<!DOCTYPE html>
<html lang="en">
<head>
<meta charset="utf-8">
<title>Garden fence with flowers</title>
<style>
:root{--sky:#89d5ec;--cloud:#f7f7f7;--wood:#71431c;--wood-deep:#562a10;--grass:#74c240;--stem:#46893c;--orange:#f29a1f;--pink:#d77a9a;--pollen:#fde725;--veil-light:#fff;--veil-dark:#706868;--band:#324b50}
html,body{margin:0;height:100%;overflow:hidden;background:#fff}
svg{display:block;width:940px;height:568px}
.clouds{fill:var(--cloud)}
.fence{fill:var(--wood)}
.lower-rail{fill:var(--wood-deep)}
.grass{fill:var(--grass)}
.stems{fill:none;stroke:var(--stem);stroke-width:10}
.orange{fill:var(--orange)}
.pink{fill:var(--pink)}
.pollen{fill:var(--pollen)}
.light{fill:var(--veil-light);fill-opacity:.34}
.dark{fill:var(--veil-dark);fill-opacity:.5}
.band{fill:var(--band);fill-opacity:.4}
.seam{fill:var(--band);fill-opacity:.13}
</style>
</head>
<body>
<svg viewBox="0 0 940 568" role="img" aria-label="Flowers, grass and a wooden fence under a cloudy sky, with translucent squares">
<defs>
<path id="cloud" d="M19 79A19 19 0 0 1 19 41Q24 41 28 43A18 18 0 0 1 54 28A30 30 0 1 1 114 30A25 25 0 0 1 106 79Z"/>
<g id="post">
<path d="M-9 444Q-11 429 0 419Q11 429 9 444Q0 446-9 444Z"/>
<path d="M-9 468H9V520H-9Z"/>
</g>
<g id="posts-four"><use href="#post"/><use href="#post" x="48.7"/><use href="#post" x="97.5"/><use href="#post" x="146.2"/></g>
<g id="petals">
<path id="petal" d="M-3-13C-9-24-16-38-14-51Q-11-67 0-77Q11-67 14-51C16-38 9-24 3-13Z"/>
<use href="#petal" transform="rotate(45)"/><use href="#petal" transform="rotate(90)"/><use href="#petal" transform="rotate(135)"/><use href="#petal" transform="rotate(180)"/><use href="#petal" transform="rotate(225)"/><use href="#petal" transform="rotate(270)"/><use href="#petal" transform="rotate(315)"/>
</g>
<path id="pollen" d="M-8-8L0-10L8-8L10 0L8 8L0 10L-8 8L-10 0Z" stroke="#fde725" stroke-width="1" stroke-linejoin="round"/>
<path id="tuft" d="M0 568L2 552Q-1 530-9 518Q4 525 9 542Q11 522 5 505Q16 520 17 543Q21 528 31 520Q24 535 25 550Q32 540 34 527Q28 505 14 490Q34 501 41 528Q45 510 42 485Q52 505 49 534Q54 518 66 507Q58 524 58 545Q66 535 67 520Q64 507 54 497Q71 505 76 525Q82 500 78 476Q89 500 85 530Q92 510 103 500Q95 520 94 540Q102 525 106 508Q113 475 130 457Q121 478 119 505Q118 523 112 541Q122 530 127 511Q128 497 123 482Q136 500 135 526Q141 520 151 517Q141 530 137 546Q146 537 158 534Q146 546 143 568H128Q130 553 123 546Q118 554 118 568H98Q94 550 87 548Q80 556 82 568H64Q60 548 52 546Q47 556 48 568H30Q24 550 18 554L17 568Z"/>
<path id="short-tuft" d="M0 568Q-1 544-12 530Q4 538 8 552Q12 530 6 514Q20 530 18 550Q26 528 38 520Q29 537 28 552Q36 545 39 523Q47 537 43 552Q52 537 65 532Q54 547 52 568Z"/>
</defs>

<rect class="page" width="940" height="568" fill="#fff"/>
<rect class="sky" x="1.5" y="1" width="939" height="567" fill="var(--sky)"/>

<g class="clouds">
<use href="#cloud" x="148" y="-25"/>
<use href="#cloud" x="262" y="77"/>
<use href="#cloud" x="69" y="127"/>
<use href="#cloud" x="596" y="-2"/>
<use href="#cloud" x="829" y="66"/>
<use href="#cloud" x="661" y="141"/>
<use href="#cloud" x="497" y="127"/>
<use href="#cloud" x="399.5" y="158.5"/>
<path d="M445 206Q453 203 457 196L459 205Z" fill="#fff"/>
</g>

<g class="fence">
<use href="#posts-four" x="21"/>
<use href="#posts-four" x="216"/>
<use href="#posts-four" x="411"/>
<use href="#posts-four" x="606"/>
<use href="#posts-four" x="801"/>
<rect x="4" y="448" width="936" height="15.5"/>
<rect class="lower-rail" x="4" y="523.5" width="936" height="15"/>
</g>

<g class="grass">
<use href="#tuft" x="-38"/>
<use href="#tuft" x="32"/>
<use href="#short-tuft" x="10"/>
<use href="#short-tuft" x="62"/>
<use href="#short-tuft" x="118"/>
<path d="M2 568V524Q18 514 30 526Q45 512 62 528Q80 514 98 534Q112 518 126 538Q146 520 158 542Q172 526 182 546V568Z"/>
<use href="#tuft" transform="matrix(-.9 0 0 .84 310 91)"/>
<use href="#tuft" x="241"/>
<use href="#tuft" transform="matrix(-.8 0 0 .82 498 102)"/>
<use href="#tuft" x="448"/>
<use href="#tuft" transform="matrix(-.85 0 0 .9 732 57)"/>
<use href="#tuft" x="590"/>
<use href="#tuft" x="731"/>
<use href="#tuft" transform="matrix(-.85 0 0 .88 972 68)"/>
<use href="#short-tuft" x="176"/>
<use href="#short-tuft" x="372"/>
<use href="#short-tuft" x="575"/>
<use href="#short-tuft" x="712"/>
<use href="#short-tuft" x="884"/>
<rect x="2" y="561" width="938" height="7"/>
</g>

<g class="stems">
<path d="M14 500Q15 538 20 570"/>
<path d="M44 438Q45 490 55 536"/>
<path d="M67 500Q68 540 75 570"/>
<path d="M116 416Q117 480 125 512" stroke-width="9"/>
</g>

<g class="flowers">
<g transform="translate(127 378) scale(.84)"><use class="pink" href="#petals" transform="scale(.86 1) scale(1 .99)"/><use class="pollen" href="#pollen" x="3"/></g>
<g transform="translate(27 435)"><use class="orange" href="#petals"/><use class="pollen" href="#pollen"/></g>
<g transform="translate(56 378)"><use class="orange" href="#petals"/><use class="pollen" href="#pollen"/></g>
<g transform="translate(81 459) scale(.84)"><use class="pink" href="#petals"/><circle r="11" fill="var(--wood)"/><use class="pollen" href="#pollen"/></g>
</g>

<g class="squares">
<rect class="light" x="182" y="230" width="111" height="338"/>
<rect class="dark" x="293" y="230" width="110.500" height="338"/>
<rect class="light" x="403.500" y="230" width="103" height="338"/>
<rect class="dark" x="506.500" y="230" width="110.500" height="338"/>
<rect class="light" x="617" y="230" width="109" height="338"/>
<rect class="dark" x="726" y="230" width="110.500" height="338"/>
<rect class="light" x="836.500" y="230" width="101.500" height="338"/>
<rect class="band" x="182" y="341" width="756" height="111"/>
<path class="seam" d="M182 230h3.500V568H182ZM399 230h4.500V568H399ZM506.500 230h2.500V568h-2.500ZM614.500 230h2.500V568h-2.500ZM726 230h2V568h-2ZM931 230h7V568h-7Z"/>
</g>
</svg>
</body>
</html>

### Exercise aim
Restate the whole listing word for word so that no line differs from the original.

### Answer to the exercise
<!DOCTYPE html>
<html lang="en">
<head>
<meta charset="utf-8">
<title>Garden fence with flowers</title>
<style>
:root{--sky:#89d5ec;--cloud:#f7f7f7;--wood:#71431c;--wood-deep:#562a10;--grass:#74c240;--stem:#46893c;--orange:#f29a1f;--pink:#d77a9a;--pollen:#fde725;--veil-light:#fff;--veil-dark:#706868;--band:#324b50}
html,body{margin:0;height:100%;overflow:hidden;background:#fff}
svg{display:block;width:940px;height:568px}
.clouds{fill:var(--cloud)}
.fence{fill:var(--wood)}
.lower-rail{fill:var(--wood-deep)}
.grass{fill:var(--grass)}
.stems{fill:none;stroke:var(--stem);stroke-width:10}
.orange{fill:var(--orange)}
.pink{fill:var(--pink)}
.pollen{fill:var(--pollen)}
.light{fill:var(--veil-light);fill-opacity:.34}
.dark{fill:var(--veil-dark);fill-opacity:.5}
.band{fill:var(--band);fill-opacity:.4}
.seam{fill:var(--band);fill-opacity:.13}
</style>
</head>
<body>
<svg viewBox="0 0 940 568" role="img" aria-label="Flowers, grass and a wooden fence under a cloudy sky, with translucent squares">
<defs>
<path id="cloud" d="M19 79A19 19 0 0 1 19 41Q24 41 28 43A18 18 0 0 1 54 28A30 30 0 1 1 114 30A25 25 0 0 1 106 79Z"/>
<g id="post">
<path d="M-9 444Q-11 429 0 419Q11 429 9 444Q0 446-9 444Z"/>
<path d="M-9 468H9V520H-9Z"/>
</g>
<g id="posts-four"><use href="#post"/><use href="#post" x="48.7"/><use href="#post" x="97.5"/><use href="#post" x="146.2"/></g>
<g id="petals">
<path id="petal" d="M-3-13C-9-24-16-38-14-51Q-11-67 0-77Q11-67 14-51C16-38 9-24 3-13Z"/>
<use href="#petal" transform="rotate(45)"/><use href="#petal" transform="rotate(90)"/><use href="#petal" transform="rotate(135)"/><use href="#petal" transform="rotate(180)"/><use href="#petal" transform="rotate(225)"/><use href="#petal" transform="rotate(270)"/><use href="#petal" transform="rotate(315)"/>
</g>
<path id="pollen" d="M-8-8L0-10L8-8L10 0L8 8L0 10L-8 8L-10 0Z" stroke="#fde725" stroke-width="1" stroke-linejoin="round"/>
<path id="tuft" d="M0 568L2 552Q-1 530-9 518Q4 525 9 542Q11 522 5 505Q16 520 17 543Q21 528 31 520Q24 535 25 550Q32 540 34 527Q28 505 14 490Q34 501 41 528Q45 510 42 485Q52 505 49 534Q54 518 66 507Q58 524 58 545Q66 535 67 520Q64 507 54 497Q71 505 76 525Q82 500 78 476Q89 500 85 530Q92 510 103 500Q95 520 94 540Q102 525 106 508Q113 475 130 457Q121 478 119 505Q118 523 112 541Q122 530 127 511Q128 497 123 482Q136 500 135 526Q141 520 151 517Q141 530 137 546Q146 537 158 534Q146 546 143 568H128Q130 553 123 546Q118 554 118 568H98Q94 550 87 548Q80 556 82 568H64Q60 548 52 546Q47 556 48 568H30Q24 550 18 554L17 568Z"/>
<path id="short-tuft" d="M0 568Q-1 544-12 530Q4 538 8 552Q12 530 6 514Q20 530 18 550Q26 528 38 520Q29 537 28 552Q36 545 39 523Q47 537 43 552Q52 537 65 532Q54 547 52 568Z"/>
</defs>

<rect class="page" width="940" height="568" fill="#fff"/>
<rect class="sky" x="1.5" y="1" width="939" height="567" fill="var(--sky)"/>

<g class="clouds">
<use href="#cloud" x="148" y="-25"/>
<use href="#cloud" x="262" y="77"/>
<use href="#cloud" x="69" y="127"/>
<use href="#cloud" x="596" y="-2"/>
<use href="#cloud" x="829" y="66"/>
<use href="#cloud" x="661" y="141"/>
<use href="#cloud" x="497" y="127"/>
<use href="#cloud" x="399.5" y="158.5"/>
<path d="M445 206Q453 203 457 196L459 205Z" fill="#fff"/>
</g>

<g class="fence">
<use href="#posts-four" x="21"/>
<use href="#posts-four" x="216"/>
<use href="#posts-four" x="411"/>
<use href="#posts-four" x="606"/>
<use href="#posts-four" x="801"/>
<rect x="4" y="448" width="936" height="15.5"/>
<rect class="lower-rail" x="4" y="523.5" width="936" height="15"/>
</g>

<g class="grass">
<use href="#tuft" x="-38"/>
<use href="#tuft" x="32"/>
<use href="#short-tuft" x="10"/>
<use href="#short-tuft" x="62"/>
<use href="#short-tuft" x="118"/>
<path d="M2 568V524Q18 514 30 526Q45 512 62 528Q80 514 98 534Q112 518 126 538Q146 520 158 542Q172 526 182 546V568Z"/>
<use href="#tuft" transform="matrix(-.9 0 0 .84 310 91)"/>
<use href="#tuft" x="241"/>
<use href="#tuft" transform="matrix(-.8 0 0 .82 498 102)"/>
<use href="#tuft" x="448"/>
<use href="#tuft" transform="matrix(-.85 0 0 .9 732 57)"/>
<use href="#tuft" x="590"/>
<use href="#tuft" x="731"/>
<use href="#tuft" transform="matrix(-.85 0 0 .88 972 68)"/>
<use href="#short-tuft" x="176"/>
<use href="#short-tuft" x="372"/>
<use href="#short-tuft" x="575"/>
<use href="#short-tuft" x="712"/>
<use href="#short-tuft" x="884"/>
<rect x="2" y="561" width="938" height="7"/>
</g>

<g class="stems">
<path d="M14 500Q15 538 20 570"/>
<path d="M44 438Q45 490 55 536"/>
<path d="M67 500Q68 540 75 570"/>
<path d="M116 416Q117 480 125 512" stroke-width="9"/>
</g>

<g class="flowers">
<g transform="translate(127 378) scale(.84)"><use class="pink" href="#petals" transform="scale(.86 1) scale(1 .99)"/><use class="pollen" href="#pollen" x="3"/></g>
<g transform="translate(27 435)"><use class="orange" href="#petals"/><use class="pollen" href="#pollen"/></g>
<g transform="translate(56 378)"><use class="orange" href="#petals"/><use class="pollen" href="#pollen"/></g>
<g transform="translate(81 459) scale(.84)"><use class="pink" href="#petals"/><circle r="11" fill="var(--wood)"/><use class="pollen" href="#pollen"/></g>
</g>

<g class="squares">
<rect class="light" x="182" y="230" width="111" height="338"/>
<rect class="dark" x="293" y="230" width="110.500" height="338"/>
<rect class="light" x="403.500" y="230" width="103" height="338"/>
<rect class="dark" x="506.500" y="230" width="110.500" height="338"/>
<rect class="light" x="617" y="230" width="109" height="338"/>
<rect class="dark" x="726" y="230" width="110.500" height="338"/>
<rect class="light" x="836.500" y="230" width="101.500" height="338"/>
<rect class="band" x="182" y="341" width="756" height="111"/>
<path class="seam" d="M182 230h3.500V568H182ZM399 230h4.500V568H399ZM506.500 230h2.500V568h-2.500ZM614.500 230h2.500V568h-2.500ZM726 230h2V568h-2ZM931 230h7V568h-7Z"/>
</g>
</svg>
</body>
</html>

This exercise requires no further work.